Manager Allows Colleague To Berate His Female Employees & They Blame Him For Not Defending Them — ‘I Messed Up & I Don’t Know How To Fix It’

She knows she should have and could have done more.

manager talking to employee Iammotos / Shutterstock

As a manager leading a team of employees, you must stand up for them, recognize their contributions, and help them to learn and grow. But one manager made an epic mistake that led to a total sense of distrust by the members of his team, and she is unsure exactly how to reverse the damage she has done.

The woman took to the r/Career subreddit to share the circumstances that landed her in hot water.

The worker explained that her manager berated other employees, and now her coworkers blame her.

She started by providing some context where she explained, “I currently work as a manager and oversee the administrative staff at a law firm.
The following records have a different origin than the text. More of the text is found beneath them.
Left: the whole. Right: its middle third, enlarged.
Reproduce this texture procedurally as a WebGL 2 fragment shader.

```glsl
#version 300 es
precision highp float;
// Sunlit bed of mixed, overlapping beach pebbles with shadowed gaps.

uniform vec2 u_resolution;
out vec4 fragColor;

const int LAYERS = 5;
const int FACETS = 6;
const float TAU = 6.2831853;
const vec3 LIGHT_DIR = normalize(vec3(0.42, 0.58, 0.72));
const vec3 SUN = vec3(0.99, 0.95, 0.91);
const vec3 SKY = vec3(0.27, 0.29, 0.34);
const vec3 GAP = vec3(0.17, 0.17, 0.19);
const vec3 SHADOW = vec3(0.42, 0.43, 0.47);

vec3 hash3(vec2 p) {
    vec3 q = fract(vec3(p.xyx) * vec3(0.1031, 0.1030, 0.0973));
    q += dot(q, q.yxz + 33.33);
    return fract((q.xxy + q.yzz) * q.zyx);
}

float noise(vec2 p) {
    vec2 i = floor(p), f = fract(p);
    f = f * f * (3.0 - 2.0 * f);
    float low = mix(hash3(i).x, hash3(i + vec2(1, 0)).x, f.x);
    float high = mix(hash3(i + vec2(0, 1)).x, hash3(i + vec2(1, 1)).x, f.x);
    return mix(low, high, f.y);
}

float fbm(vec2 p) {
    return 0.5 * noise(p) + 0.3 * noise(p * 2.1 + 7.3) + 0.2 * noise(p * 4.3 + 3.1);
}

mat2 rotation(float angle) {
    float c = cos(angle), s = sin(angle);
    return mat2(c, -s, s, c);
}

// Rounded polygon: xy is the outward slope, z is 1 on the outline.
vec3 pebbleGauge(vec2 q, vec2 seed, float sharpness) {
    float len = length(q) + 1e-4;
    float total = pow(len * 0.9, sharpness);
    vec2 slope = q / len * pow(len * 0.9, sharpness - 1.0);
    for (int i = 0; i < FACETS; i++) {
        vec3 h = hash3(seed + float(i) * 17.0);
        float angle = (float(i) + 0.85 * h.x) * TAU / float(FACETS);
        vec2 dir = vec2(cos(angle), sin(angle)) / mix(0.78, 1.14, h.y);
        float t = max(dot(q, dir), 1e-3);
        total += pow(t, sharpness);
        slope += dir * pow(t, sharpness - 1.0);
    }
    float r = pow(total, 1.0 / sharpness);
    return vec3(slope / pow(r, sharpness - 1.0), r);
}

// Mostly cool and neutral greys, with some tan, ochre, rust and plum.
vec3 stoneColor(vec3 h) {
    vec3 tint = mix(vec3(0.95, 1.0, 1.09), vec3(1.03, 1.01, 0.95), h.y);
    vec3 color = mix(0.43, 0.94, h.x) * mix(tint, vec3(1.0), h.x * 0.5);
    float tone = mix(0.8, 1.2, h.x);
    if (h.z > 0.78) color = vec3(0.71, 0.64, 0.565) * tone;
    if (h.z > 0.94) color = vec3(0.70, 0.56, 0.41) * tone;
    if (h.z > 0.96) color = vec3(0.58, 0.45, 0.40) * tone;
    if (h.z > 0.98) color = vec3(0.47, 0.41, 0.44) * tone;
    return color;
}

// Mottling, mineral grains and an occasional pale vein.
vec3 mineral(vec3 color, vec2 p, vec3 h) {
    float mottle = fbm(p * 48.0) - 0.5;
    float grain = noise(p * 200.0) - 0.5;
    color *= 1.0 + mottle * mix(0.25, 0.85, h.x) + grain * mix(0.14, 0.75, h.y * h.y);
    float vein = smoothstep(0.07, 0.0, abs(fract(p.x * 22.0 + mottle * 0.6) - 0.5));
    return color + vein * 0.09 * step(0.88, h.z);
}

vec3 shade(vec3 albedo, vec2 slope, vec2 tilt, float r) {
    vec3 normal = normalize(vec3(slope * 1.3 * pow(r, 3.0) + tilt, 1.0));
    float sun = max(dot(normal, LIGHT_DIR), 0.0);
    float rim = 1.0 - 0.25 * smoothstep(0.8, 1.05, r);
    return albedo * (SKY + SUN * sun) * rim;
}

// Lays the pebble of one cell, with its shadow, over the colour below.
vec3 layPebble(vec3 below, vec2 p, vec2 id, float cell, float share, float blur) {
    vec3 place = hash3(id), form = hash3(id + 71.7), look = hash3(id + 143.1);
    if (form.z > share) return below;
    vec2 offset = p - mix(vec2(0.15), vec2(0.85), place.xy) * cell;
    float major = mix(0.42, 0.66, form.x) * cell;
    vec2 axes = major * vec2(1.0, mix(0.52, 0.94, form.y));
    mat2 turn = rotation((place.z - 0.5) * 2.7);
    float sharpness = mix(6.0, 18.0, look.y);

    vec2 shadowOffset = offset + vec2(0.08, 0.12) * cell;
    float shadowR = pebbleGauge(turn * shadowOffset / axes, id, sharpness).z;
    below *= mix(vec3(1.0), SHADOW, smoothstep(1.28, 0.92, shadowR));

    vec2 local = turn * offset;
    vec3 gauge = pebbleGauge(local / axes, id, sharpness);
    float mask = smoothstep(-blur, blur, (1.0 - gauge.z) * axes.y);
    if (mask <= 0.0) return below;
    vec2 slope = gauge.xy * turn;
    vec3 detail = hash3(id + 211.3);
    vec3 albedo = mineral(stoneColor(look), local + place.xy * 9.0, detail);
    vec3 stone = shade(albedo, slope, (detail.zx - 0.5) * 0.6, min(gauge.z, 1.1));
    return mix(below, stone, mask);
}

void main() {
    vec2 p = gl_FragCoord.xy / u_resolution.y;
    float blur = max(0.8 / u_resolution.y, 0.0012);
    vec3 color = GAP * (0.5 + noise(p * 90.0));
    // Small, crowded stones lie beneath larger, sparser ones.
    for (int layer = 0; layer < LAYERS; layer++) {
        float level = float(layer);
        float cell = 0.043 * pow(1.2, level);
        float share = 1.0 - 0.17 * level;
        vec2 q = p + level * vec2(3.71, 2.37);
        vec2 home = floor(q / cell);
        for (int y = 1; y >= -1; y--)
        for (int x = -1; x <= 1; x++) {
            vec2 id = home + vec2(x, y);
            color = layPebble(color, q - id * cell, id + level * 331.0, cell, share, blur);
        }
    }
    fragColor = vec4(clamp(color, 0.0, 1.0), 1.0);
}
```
I have a lead that I work closely with and have a great relationship with the ladies I supervise.”


She admits that one of the managing partners at the firm is not a good person and that he only interacts with him when he has to for work-related matters.

woman says her manager berated her coworkers and now they blame herPhoto: Reddit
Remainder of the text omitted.